* Problem to work on
Starting with the line that contains "199L293 209Q302 217" and stopping after the line that contains "235Q312 221 318", return each line below exactly as written, with no others.

[Saved entries]
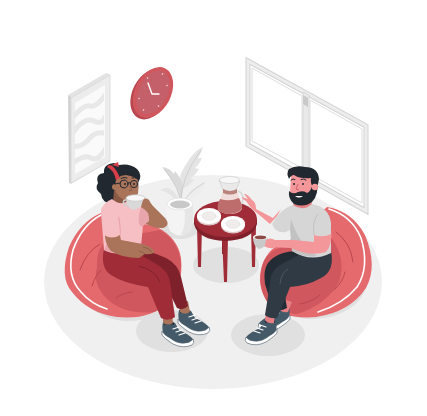
<!DOCTYPE html>
<html lang="en">
<head>
<meta charset="utf-8">
<title>Coffee break</title>
<style>
:root{--floor:#f0f0f0;--shade:#e0e0e0;--line:#e3e3e3;--pale:#f5f5f5;--coral:#e46a6e;--coral-dark:#cf575d;--coral-deep:#b9474f;--wine:#a02c37;--wine-dark:#7f212b;--navy:#2f3a44;--navy-dark:#232c35;--shoe:#455a68;--hair:#22282f;--skin-w:#a9745a;--skin-w-dark:#8a5a45;--skin-m:#f4979a;--skin-m-dark:#e57f84;--pink:#f6bfc4;--pink-dark:#e9a5ac;--shirt:#d6d6d6;--shirt-dark:#c2c2c2}
html,body{margin:0;background:#fff;overflow:hidden}
svg{display:block;width:427px;height:416px}
.rim{fill:none;stroke:#fff;stroke-width:1.6;stroke-linecap:round}
.fold{fill:none;stroke:var(--coral-deep);stroke-width:1;stroke-linecap:round}
.ink{fill:none;stroke:var(--hair);stroke-width:1;stroke-linecap:round}
.lace{fill:none;stroke:#fff;stroke-width:1.2;stroke-linecap:round}
</style>
</head>
<body>
<svg viewBox="0 0 427 416" role="img" aria-label="A woman and a man drink coffee on red bean bags beside a small round table">
<defs>
<g id="shoe">
<path d="M1 1Q7-2 13 2L17 9Q26 13 30 17Q33 20 30 23Q22 27 13 22L3 15Q-1 9 1 1Z" fill="var(--shoe)"/>
<path d="M0 10Q2 14 8 17Q15 23 23 22Q28 22 31 18Q33 22 30 24Q21 28 11 23Q2 17 0 14Z" fill="#fff" stroke="var(--shoe)" stroke-width=".6"/>
<path class="lace" d="M11 8L17 6M14 11L20 9M17 14L23 12"/>
<path d="M2 3Q7 1 12 3" fill="none" stroke="var(--navy-dark)" stroke-width="2"/>
</g>
<g id="plate"><ellipse cy="1.5" rx="12" ry="8" fill="#dcc6c6"/><ellipse rx="12" ry="8" fill="#fff"/><ellipse rx="7" ry="4.3" fill="#f1ecec" stroke="#ddd" stroke-width=".6"/></g>
<clipPath id="glass"><path d="M74 102L104 85V158L74 174Z"/></clipPath>
</defs>

<g id="floor">
<ellipse cx="213" cy="282" rx="169" ry="107" fill="var(--floor)"/>
<g fill="var(--shade)">
<ellipse cx="172" cy="331" rx="36" ry="21"/><ellipse cx="268" cy="335" rx="37" ry="21"/><ellipse cx="226" cy="265" rx="33" ry="18"/><ellipse cx="180" cy="229" rx="19" ry="10"/>
<path d="M72 288Q92 318 124 321Q156 322 172 306L150 280Z"/><path d="M268 306Q300 326 334 316Q362 306 366 286Z"/>
</g>
</g>

<g id="wall-art">
<path d="M68 95L72 97V184L69 183Z" fill="#d2d2d2"/>
<path d="M68 95L106 73L110 74V161L71 184V97Z" fill="var(--line)"/>
<path d="M71 98L110 75V161L71 183Z" fill="#ececec" stroke="#d8d8d8" stroke-width=".8"/>
<path d="M75 103L105 85V157L75 174Z" fill="#fafafa"/>
<g clip-path="url(#glass)" fill="none" stroke="#e8e8e8" stroke-width="5">
<path d="M72 118Q84 104 90 106T106 94M72 134Q84 116 94 121T107 112M72 146Q82 148 89 139T107 134M72 164Q84 154 91 158T106 148"/>
</g>
</g>

<g id="clock">
<ellipse cx="150.500" cy="94" rx="18" ry="27" transform="rotate(27 150.500 94)" fill="var(--coral-deep)"/>
<ellipse cx="153" cy="92.500" rx="18" ry="27" transform="rotate(27 153 92.500)" fill="var(--coral-dark)"/>
<ellipse cx="153" cy="92.500" rx="14.500" ry="23" transform="rotate(27 153 92.500)" fill="#c4606a"/>
<path d="M148 83L152 94L159 94" fill="none" stroke="#fff" stroke-width="1.4" stroke-linecap="round" stroke-linejoin="round"/>
<path d="M163 73L162 75M143 111L144 109M138 99L140 98M168 85L166 86M147 77L148 79M159 107L158 105" stroke="#f6c9cc" stroke-width="1"/>
</g>

<g id="window" stroke-linejoin="miter">
<path d="M248 61L366 126V211L248 145Z" fill="#fff" stroke="#d3d3d3" stroke-width="5"/>
<path d="M248 61L366 126V211L248 145Z" fill="none" stroke="#ededed" stroke-width="3"/>
<path d="M252 68L302 96V168L252 141Z" fill="#fff" stroke="#dedede"/>
<path d="M310 100L362 129V203L310 174Z" fill="#fff" stroke="#dedede"/>
<path d="M303 92L309 95V178L303 174Z" fill="#e9e9e9" stroke="#d3d3d3" stroke-width=".8"/>
<path d="M303 95L308 98V107L303 104Z" fill="#c9c9c9"/>
</g>

<g id="plant">
<g fill="#e4e4e4">
<path d="M181 203Q173 183 187 163Q194 151 203 147Q201 154 198 158L202 158Q199 165 195 168L199 169Q195 176 190 178L194 180Q187 187 183 189Z"/>
<path d="M180 203Q182 191 162 167Q170 168 174 174L175 171Q183 180 183 190Z" fill="#dadada"/>
<path d="M178 205Q173 193 160 190Q168 185 174 192Q179 197 180 205Z"/>
<path d="M183 204Q186 190 207 180Q205 187 200 190L204 191Q194 195 185 205Z" fill="#ededed"/>
</g>
<path d="M181 203Q180 179 201 150M180 203Q181 190 164 169M183 203Q188 192 204 183" fill="none" stroke="#c9c9c9" stroke-width=".8"/>
<path d="M167 204Q165 224 171 232Q180 239 189 232Q195 223 193 204Z" fill="#f4f4f4"/>
<path d="M184 204H193Q195 223 189 232Q186 235 181 235Q187 224 184 204Z" fill="#e6e6e6"/>
<ellipse cx="180" cy="204" rx="13" ry="6" fill="#fff" stroke="#dedede" stroke-width=".7"/><ellipse cx="180" cy="204.500" rx="10" ry="4" fill="#c8c8c8"/>
</g>

<g id="bean-bag-left">
<path d="M101 213Q80 222 69 247Q59 277 72 292Q88 313 117 317Q150 320 166 304Q184 287 181 258Q178 238 157 227Z" fill="var(--coral)"/>
<path d="M106 240Q96 250 97 267Q92 285 108 300Q126 315 154 312Q180 302 181 264Q179 241 160 230Z" fill="var(--coral-dark)"/>
<path d="M101 215Q82 225 73 250Q66 276 81 292Q91 304 107 309" class="rim"/>
<path d="M80 270Q86 252 100 244M92 286Q95 276 101 270M116 298Q122 293 132 292M172 262Q175 272 170 282" class="fold"/>
</g>

<g id="bean-bag-right">
<path d="M327 207Q352 211 365 235Q378 266 366 288Q350 312 316 317Q283 320 268 303Q256 286 262 266Q268 246 290 240Z" fill="var(--coral)"/>
<path d="M262 266Q266 252 284 246L330 236Q347 258 339 282Q326 305 297 314Q276 312 268 303Q257 286 262 266Z" fill="var(--coral-dark)"/>
<path d="M329 209Q352 216 361 238Q370 267 357 287Q343 304 318 312" class="rim"/>
<path d="M336 232Q351 243 353 262M334 290Q343 282 345 272M300 304Q312 302 320 295" class="fold"/>
</g>

<g id="table">
<path d="M222 220H227V254H222Z" fill="var(--wine-dark)"/>
<path d="M197 226H202L201 267H198ZM222 236H228L227 282H224ZM251 226H256L255 267H252Z" fill="var(--wine)"/>
<path d="M194 219V224Q198 240 225 241Q253 240 257 224V219Z" fill="var(--wine-dark)"/>
<ellipse cx="225.500" cy="219" rx="31.500" ry="18" fill="var(--wine)"/>
<use href="#plate" x="209" y="216"/><use href="#plate" x="233" y="224"/>
<g id="coffee-pot">
<path d="M223 189Q223 193 218 206Q217 213 230 214Q243 213 242 206Q237 193 237 189Z" fill="#f0dcda"/>
<path d="M220 199Q217 205 218 209Q221 214 230 214Q240 213 242 208Q242 204 239 198Q230 202 220 199Z" fill="#bd6d6c"/>
<path d="M219 180Q229 174 240 181L236 190Q230 193 223 190Z" fill="#e9e9e9" stroke="#cfcfcf" stroke-width=".7"/>
<ellipse cx="229.500" cy="180" rx="10" ry="3.500" fill="#f7f7f7" stroke="#cfcfcf" stroke-width=".7"/>
<path d="M223 189Q230 193 237 189V193Q230 196 223 193Z" fill="#b8847d"/>
<path d="M238 191Q245 193 242 204" fill="none" stroke="#d8d8d8" stroke-width="1.600"/>
</g>
</g>

<g id="woman">
<use href="#shoe" x="178" y="309"/><use href="#shoe" x="162" y="321"/>
<path d="M179 303L188 301L190 312Q185 315 180 312ZM163 314L172 313L173 323Q168 326 163 323Z" fill="var(--skin-w)"/>
<path d="M118 250Q140 246 166 258Q178 264 181 277L188 306Q183 311 177 308L164 282L118 276Z" fill="var(--wine-dark)"/>
<path d="M104 249Q100 268 111 275Q123 283 148 287L161 318Q168 322 175 317L170 282Q168 270 156 264L136 252Z" fill="var(--wine)"/>
<path d="M139 266Q155 270 160 282" fill="none" stroke="var(--wine-dark)"/>
<path d="M114 163Q103 164 104 173Q95 174 98 183Q94 189 101 194Q102 203 112 204Q118 207 124 199L138 183Q143 175 137 169Q130 163 119 165Z" fill="var(--hair)"/>
<path d="M114 190L113 203Q121 211 129 203L130 196Z" fill="var(--skin-w-dark)"/>
<path d="M141 206L148 201L165 218Q171 225 163 228Q153 229 141 221Z" fill="var(--skin-w)"/>
<path d="M112 199Q102 203 101 212L104 250Q118 258 141 247L143 225L149 219Q145 206 130 200Q121 207 112 199Z" fill="var(--pink)"/>
<path d="M141 207Q150 211 149 221L142 227Q136 224 141 207ZM119 216Q122 229 120 241Q131 246 141 243V248Q118 257 104 250Z" fill="var(--pink-dark)"/>
<path d="M105 231L119 232L121 240Q132 242 142 244Q151 246 155 252Q151 255 145 254L139 258Q122 258 111 251Q104 243 105 231Z" fill="var(--skin-w)"/>
<path d="M143 247Q149 248 152 252M139 251Q143 252 145 254" fill="none" stroke="var(--skin-w-dark)" stroke-width=".8"/>
<path d="M101 210Q103 203 111 205Q119 211 120 235Q112 240 104 235Z" fill="var(--pink)"/>
<path d="M116 177Q123 171 135 174Q140 180 138 193Q136 201 128 201Q118 199 115 190Z" fill="var(--skin-w)"/>
<path d="M113 187Q116 175 126 175Q136 177 139 180Q141 171 132 167Q117 163 111 176Z" fill="var(--hair)"/>
<path d="M109 165Q115 165 120 178L116 180Q114 170 107 167Z" fill="#d83e49"/><path d="M112 165L118 162L119 167Z" fill="#d83e49"/>
<circle cx="115" cy="187" r="3" fill="var(--skin-w)"/>
<g class="ink"><circle cx="124" cy="184" r="4"/><circle cx="134" cy="184" r="3.600"/><path d="M128 183Q129 182 130.500 183M120 183L115 184M121 178.500Q124 176.500 127 178M132 178Q135 177 137 178.500"/></g>
<circle cx="125" cy="184" r="1" fill="var(--hair)"/><circle cx="134" cy="184" r="1" fill="var(--hair)"/>
<path d="M130 185L132 190L129 191" fill="none" stroke="var(--skin-w-dark)"/>
<g id="woman-cup">
<path d="M126 198Q126 208 134 210Q143 208 145 197Z" fill="#d9d9d9"/><ellipse cx="135.500" cy="198" rx="9.500" ry="3.200" fill="#f7f7f7" stroke="#c5c5c5" stroke-width=".7"/>
<path d="M126 200Q122 200 124 204Q126 206 129 206" fill="none" stroke="#d0d0d0" stroke-width="1.500"/>
</g>
<path d="M142 203Q144 196 149 200L153 207Q151 212 146 210L141 207Z" fill="var(--skin-w)"/>
</g>

<g id="man">
<use href="#shoe" transform="translate(290 305) scale(-1 1)"/><use href="#shoe" transform="translate(277 319) scale(-1 1)"/>
<path d="M283 299L292 302L288 312Q283 313 280 310ZM266 311L275 314L274 323Q268 324 265 320Z" fill="var(--skin-m-dark)"/>
<path d="M302 251Q278 250 268 263Q263 270 265 284L273 309Q280 312 287 308L283 284L310 276Z" fill="var(--navy-dark)"/>
<path d="M331 251Q335 271 321 278Q307 286 290 287Q284 303 277 318Q270 319 265 315L270 284Q270 270 282 264L304 252Z" fill="var(--navy)"/>
<path d="M288 269Q281 273 280 284" fill="none" stroke="#4b5761"/>
<path d="M277 216L270 224Q257 213 251 208L246 201Q242 199 242 197L248 199L244 194Q247 193 252 200Q256 202 256 209L273 218L281 209Z" fill="var(--skin-m)"/>
<path d="M294 199L293 209Q302 217 312 207L311 194Z" fill="var(--skin-m-dark)"/>
<path d="M293 205Q281 208 272 224Q276 234 286 232L291 229L292 251Q311 263 331 253L331 223Q329 207 312 204Q303 212 293 205Z" fill="var(--shirt)"/>
<path d="M291 219L290 230L292 251Q305 258 317 256Q299 245 291 219Z" fill="var(--shirt-dark)"/>
<path d="M314 230L331 229Q333 244 326 252Q310 257 291 248L267 247Q260 246 260 241Q264 238 274 240L294 240L314 242Z" fill="var(--skin-m)"/>
<path d="M314 232Q313 214 321 209Q331 211 331 234Q323 238 314 235Z" fill="var(--shirt)"/>
<path d="M314 235Q312 221 318 214" fill="none" stroke="var(--shirt-dark)"/>
<path d="M291 174Q298 169 310 173Q317 177 316 190Q314 201 303 203Q293 204 290 194Z" fill="var(--skin-m)"/>
<path d="M289 191Q293 195 298 192Q304 190 307 193Q312 191 313 181L317 181Q319 195 312 202Q304 208 294 204Q288 199 289 191Z" fill="var(--hair)"/>
<path d="M289 179Q286 173 289 169Q296 165 305 167Q318 167 319 179L317 189L313 187Q310 183 311 178Q300 179 294 175Q291 175 289 179Z" fill="var(--hair)"/>
<circle cx="315" cy="187" r="3.200" fill="var(--skin-m)"/>
<g class="ink"><path d="M291 180Q293 178 295 179.500M301 179.500Q304 178 306 180"/></g>
<circle cx="294" cy="184" r="1" fill="var(--hair)"/><circle cx="303" cy="184" r="1" fill="var(--hair)"/>
<path d="M298 184L296 189L299 190" fill="none" stroke="#c9636b"/>
<path d="M295 196Q299 199 303 196Z" fill="#fff"/>
<g id="man-cup">
<path d="M253 237Q253 246 259 249Q266 248 268 237Z" fill="#c9c9c9"/><ellipse cx="260.500" cy="237" rx="7.500" ry="3" fill="#f4f4f4"/><ellipse cx="260.500" cy="237.400" rx="5.800" ry="1.900" fill="#8d4b48"/>
</g>
<path d="M266 240Q270 237 275 240L274 248Q268 249 265 246Z" fill="var(--skin-m)"/>
</g>
</svg>
</body>
</html>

* Solution for this exercise
<path d="M294 199L293 209Q302 217 312 207L311 194Z" fill="var(--skin-m-dark)"/>
<path d="M293 205Q281 208 272 224Q276 234 286 232L291 229L292 251Q311 263 331 253L331 223Q329 207 312 204Q303 212 293 205Z" fill="var(--shirt)"/>
<path d="M291 219L290 230L292 251Q305 258 317 256Q299 245 291 219Z" fill="var(--shirt-dark)"/>
<path d="M314 230L331 229Q333 244 326 252Q310 257 291 248L267 247Q260 246 260 241Q264 238 274 240L294 240L314 242Z" fill="var(--skin-m)"/>
<path d="M314 232Q313 214 321 209Q331 211 331 234Q323 238 314 235Z" fill="var(--shirt)"/>
<path d="M314 235Q312 221 318 214" fill="none" stroke="var(--shirt-dark)"/>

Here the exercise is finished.